Task =
Search the data for the word "polygon" and copy out every line that has it.

Data records =
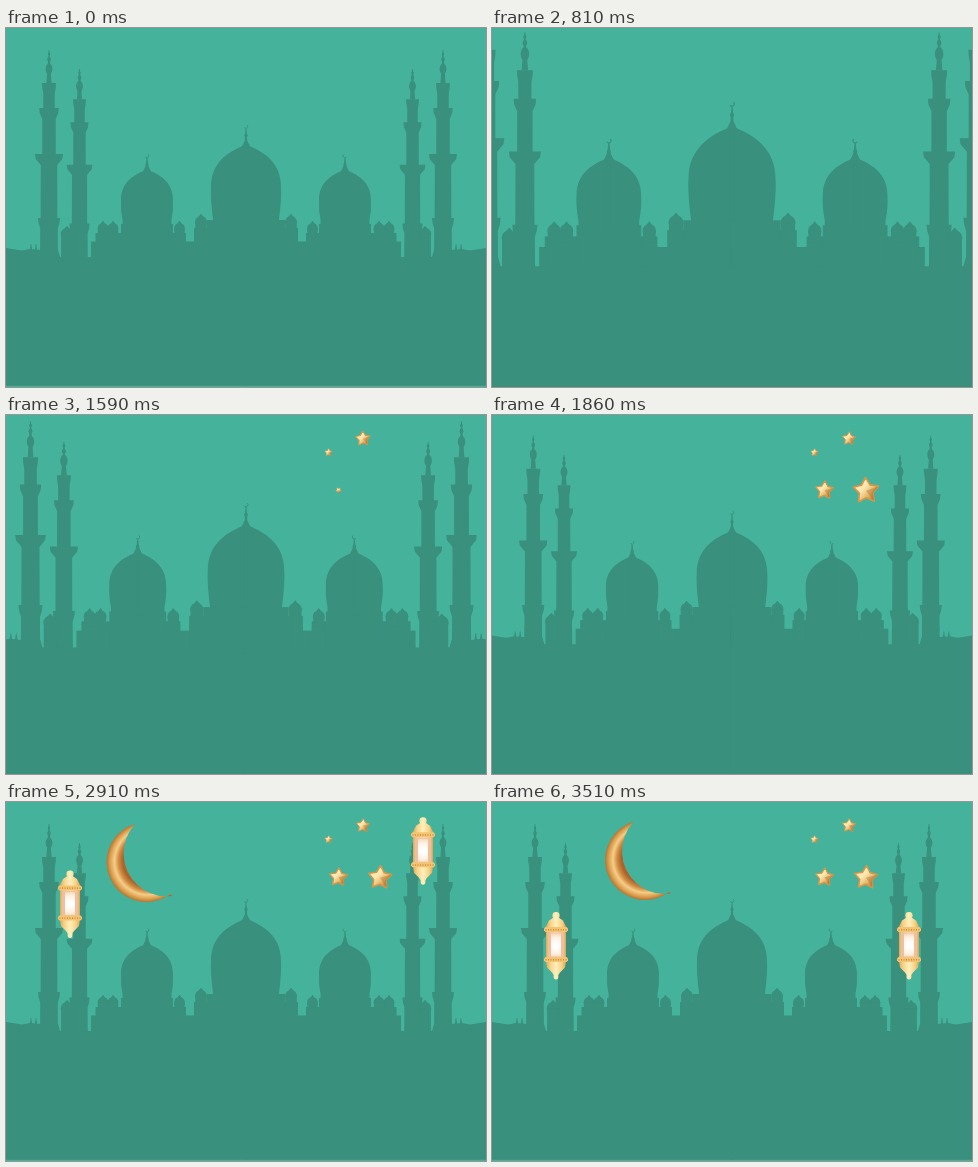
An HTML page with a canvas for the animation above (4.44 s loop, 480 by 359 pixels).

```html
<!DOCTYPE html>
<html lang="en">
<head>
<meta charset="utf-8">
<title>Mosque night</title>
<style>
html, body { margin: 0; width: 100%; height: 100%; overflow: hidden; background: #45b39c; }
canvas { display: block; width: 100%; height: 100%; }
</style>
</head>
<body>
<canvas id="stage" width="480" height="359"></canvas>
<script>
const W = 480, H = 359, LOOP = 4440, STEP = 30, DEG = Math.PI / 180;
const SKY = '#45b39c', CITY = '#38907d';
const g = document.getElementById('stage').getContext('2d');

const progress = (t, start, length) => Math.min(1, Math.max(0, (t - start) / length));
const easeInOut = p => p < .5 ? 2 * p * p : 1 - 2 * (1 - p) ** 2;
const easeOutBack = p => 1 + 2.7 * (p - 1) ** 3 + 1.7 * (p - 1) ** 2;
const bezier = (a, b, c, d, u) =>
  a * (1 - u) ** 3 + 3 * b * u * (1 - u) ** 2 + 3 * c * u * u * (1 - u) + d * u ** 3;

function gradient(make, ...colors) {
  colors.forEach((c, i) => make.addColorStop(i / (colors.length - 1), c));
  return make;
}

function polygon(points) {
  g.beginPath();
  points.forEach(([x, y]) => g.lineTo(x, y));
  g.closePath();
}

function oval(x, y, rx, ry) {
  g.beginPath();
  g.ellipse(x, y, rx, ry, 0, 0, 7);
  g.fill();
}

// Symmetric shape from rows of [y, half width].
function turned(cx, ...rows) {
  const side = s => rows.map(([y, w]) => [cx + s * w, y]);
  polygon([...side(-1), ...side(1).reverse()]);
  g.fill();
}

/* ---------- skyline ---------- */
const GROUND = 230, FLOOR = 357.7;
// Height below the tip, half width of the balcony and of the shaft under it.
const TIERS = [[33, 7, 5.7], [58, 9.8, 6.7], [104, 14, 8.2], [168, 11, 8.6]];

const box = (left, top, right, bottom = GROUND) => g.fillRect(left, top, right - left, bottom - top);

function minaret(cx, tip, k) {
  const at = y => tip + k * y;
  turned(cx, [tip, .4], [at(12), 1], [at(33), 2.6]);
  for (let i = 0; i < 3; i++) oval(cx, at(4 + 3 * i + 2.2 * i * i), 1.2 + .55 * i * i, 1.5 + i * i);
  for (const [y, lip, shaft] of TIERS)
    turned(cx, [at(y), k * lip], [at(y + 5), k * lip * .95], [at(y + 11), k * shaft], [GROUND, k * shaft * 1.03]);
}

function dome(cx, top, mid, base, w) {
  const h = mid - top;
  g.beginPath();
  for (const s of [-1, 1]) {
    const x = f => cx + s * w * f;
    g.moveTo(cx, top);
    g.bezierCurveTo(x(.48), top + h * .16, x(1), mid - h * .6, x(1), mid);
    g.quadraticCurveTo(x(1.02), mid + 11, x(.94), base - 8);
    g.lineTo(x(.94), base);
    g.lineTo(cx, base);
    g.closePath();
  }
  g.fill('evenodd');
  box(cx - 1, top + 1, cx + 1, base);
}

function finial(cx, tip, base) {
  turned(cx, [tip + 4, .5], [base - 4, 1.2], [base + 2, 4]);
  oval(cx, tip + 11, 1.6, 2);
  g.lineWidth = .9;
  g.strokeStyle = CITY;
  g.beginPath();
  g.arc(cx, tip + 2, 1.8, -.9, 2.6);
  g.stroke();
}

function cupola(cx, top, r, base) {
  turned(cx, [top - 1, .3], [top + 3, r * .55]);
  oval(cx, top + r + 1, r, r);
  box(cx - r * .95, top + r + 1, cx + r * .95, base);
}

function skylineHalf() {
  minaret(43, 22, 1);
  minaret(73.5, 41, .92);
  polygon([[0, 220], [16, 222.5], [24, 221], [35, 222], [52, 222], [54, 229], [241, 229], [241, FLOOR], [0, FLOOR]]);
  g.fill();
  for (const x of [25, 30]) turned(x, [216, .3], [223, 1.3]);
  cupola(61, 199, 6.2, GROUND);

  box(85, 213.5, 241);
  box(89.5, 205, 180);
  box(115, 196, 167);
  for (const x of [97, 107, 173.5]) cupola(x, 194, 5.4, 210);
  dome(141, 141.5, 172, 200, 26);
  finial(141, 126, 141.5);

  box(188, 200, 241);
  box(201, 192, 241);
  cupola(195, 187, 6, 206);
}

function skyline(zoom) {
  g.save();
  g.translate(240, 191);
  g.scale(zoom, zoom);
  g.translate(-240, -191);
  g.fillStyle = CITY;
  dome(240, 116.5, 159, 200, 35);
  finial(240, 96.5, 116.5);
  skylineHalf();
  g.translate(W, 0);
  g.scale(-1, 1);
  skylineHalf();
  g.restore();
}

/* ---------- stars ---------- */
const STARS = [[322.5, 37.5, 4], [357, 23.7, 7], [332.5, 75.3, 9.4], [374, 75.7, 12]];

function star(x, y, r, turn, size) {
  const spokes = Array.from({ length: 10 }, (_, i) => {
    const a = i * 36 * DEG - 90 * DEG, d = i % 2 ? r * .54 : r;
    return [Math.cos(a) * d, Math.sin(a) * d];
  });
  g.save();
  g.translate(x, y);
  g.rotate(turn);
  g.scale(size, size);
  polygon(spokes);
  g.fillStyle = gradient(g.createLinearGradient(-r * .6, -r * .6, r * .7, r * .7),
    '#fff0bd', '#fbe6ae', '#e3b465', '#b06a2c');
  g.fill();
  g.lineJoin = 'round';
  g.lineWidth = r * .13;
  g.strokeStyle = '#d9964a';
  g.stroke();
  polygon([[0, 0], spokes[2], spokes[3], spokes[4]]);
  g.fillStyle = 'rgba(160,95,35,.35)';
  g.fill();
  g.restore();
}

function stars(t) {
  STARS.forEach(([x, y, r], i) => {
    const size = easeOutBack(progress(t, 1290 + i * 140, 270));
    if (size > 0) star(x, y, r, .05 + (1 - size) * .9, size);
  });
}

/* ---------- moon ---------- */
function moon(t) {
  const u = easeInOut(progress(t, 1957, 1132));
  g.save();
  g.translate(bezier(54, 54, 66, 153, u), bezier(-60, 35, 75, 58, u));
  g.rotate(9 * (1 - u) * DEG);
  g.beginPath();
  g.arc(0, 0, 40, 52.6 * DEG, 252.5 * DEG);
  g.arc(20, -9, 43, 222 * DEG, 82 * DEG, true);
  g.closePath();
  g.fillStyle = gradient(g.createRadialGradient(4, -2, 19, 0, 0, 40.5),
    '#dc9a4a', '#b56d2c', '#a9622a', '#cf8b40', '#f5cd88', '#dda150', '#b26c2e');
  g.fill();
  g.restore();
}

/* ---------- lanterns ---------- */
function chain(bottom) {
  g.lineWidth = .8;
  g.strokeStyle = 'rgba(176,160,84,.8)';
  for (let y = bottom, wide = true; y > -8; y -= 6, wide = !wide) {
    g.beginPath();
    g.ellipse(0, y - 3, wide ? 1.8 : .5, 3.8, 0, 0, 7);
    g.stroke();
  }
}

// Measured upwards from the lowest point of the lantern.
function lantern(x, bottom) {
  if (bottom <= 0) return;
  g.save();
  g.translate(x, bottom);
  chain(-66);
  g.fillStyle = gradient(g.createLinearGradient(-12, 0, 12, 0),
    '#d9923f', '#f6d184', '#fff0be', '#f6d184', '#d58d3c');
  oval(0, -64, 3.6, 3.4);
  turned(0, [-62, 2.5], [-59, 7], [-53, 10], [-49, 10]);
  turned(0, [-18, 10], [-12, 9], [-7, 4], [-4, 2]);
  oval(0, -3, 2.4, 3);
  box(-10, -50, 10, -18);

  g.fillStyle = '#ecc0a0';
  box(-8.2, -47, 8.2, -22);
  g.fillStyle = gradient(g.createRadialGradient(0, -34, 2, 0, -34, 14), '#ffffff', '#fff2e2', '#f0cdb0');
  box(-5, -46, 5, -23);

  for (const y of [-50, -20]) {
    g.fillStyle = '#f3c572';
    turned(0, [y - 2.5, 10.5], [y - 1, 12], [y + 1, 12], [y + 2.5, 10.5]);
    g.fillStyle = '#d08a40';
    for (let i = -4; i <= 4; i++) box(i * 2.5 - .5, y - .5, i * 2.5 + .5, y + 1);
  }
  g.restore();
}

// Falls a little too far, then settles back.
function drop(t, start) {
  return -40 + 224 * easeInOut(progress(t, start, 995)) - 6.5 * easeInOut(progress(t, start + 995, 127));
}

/* ---------- playback ---------- */
function draw(t) {
  const grow = easeInOut(progress(t, 0, 910));
  const shrink = easeInOut(progress(t, 1080, 900));
  g.fillStyle = SKY;
  g.fillRect(0, 0, W, H);
  skyline(1 + .25 * (grow - shrink));
  stars(t);
  moon(t);
  lantern(64, drop(t, 2241));
  lantern(417, drop(t, 2388));
}

const began = performance.now();
function tick() {
  const t = (performance.now() - began) % LOOP;
  draw(Math.floor(t / STEP) * STEP);
  requestAnimationFrame(tick);
}
tick();
</script>
</body>
</html>
```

Answer to this task =
function polygon(points) {
  polygon([...side(-1), ...side(1).reverse()]);
  polygon([[0, 220], [16, 222.5], [24, 221], [35, 222], [52, 222], [54, 229], [241, 229], [241, FLOOR], [0, FLOOR]]);
  polygon(spokes);
  polygon([[0, 0], spokes[2], spokes[3], spokes[4]]);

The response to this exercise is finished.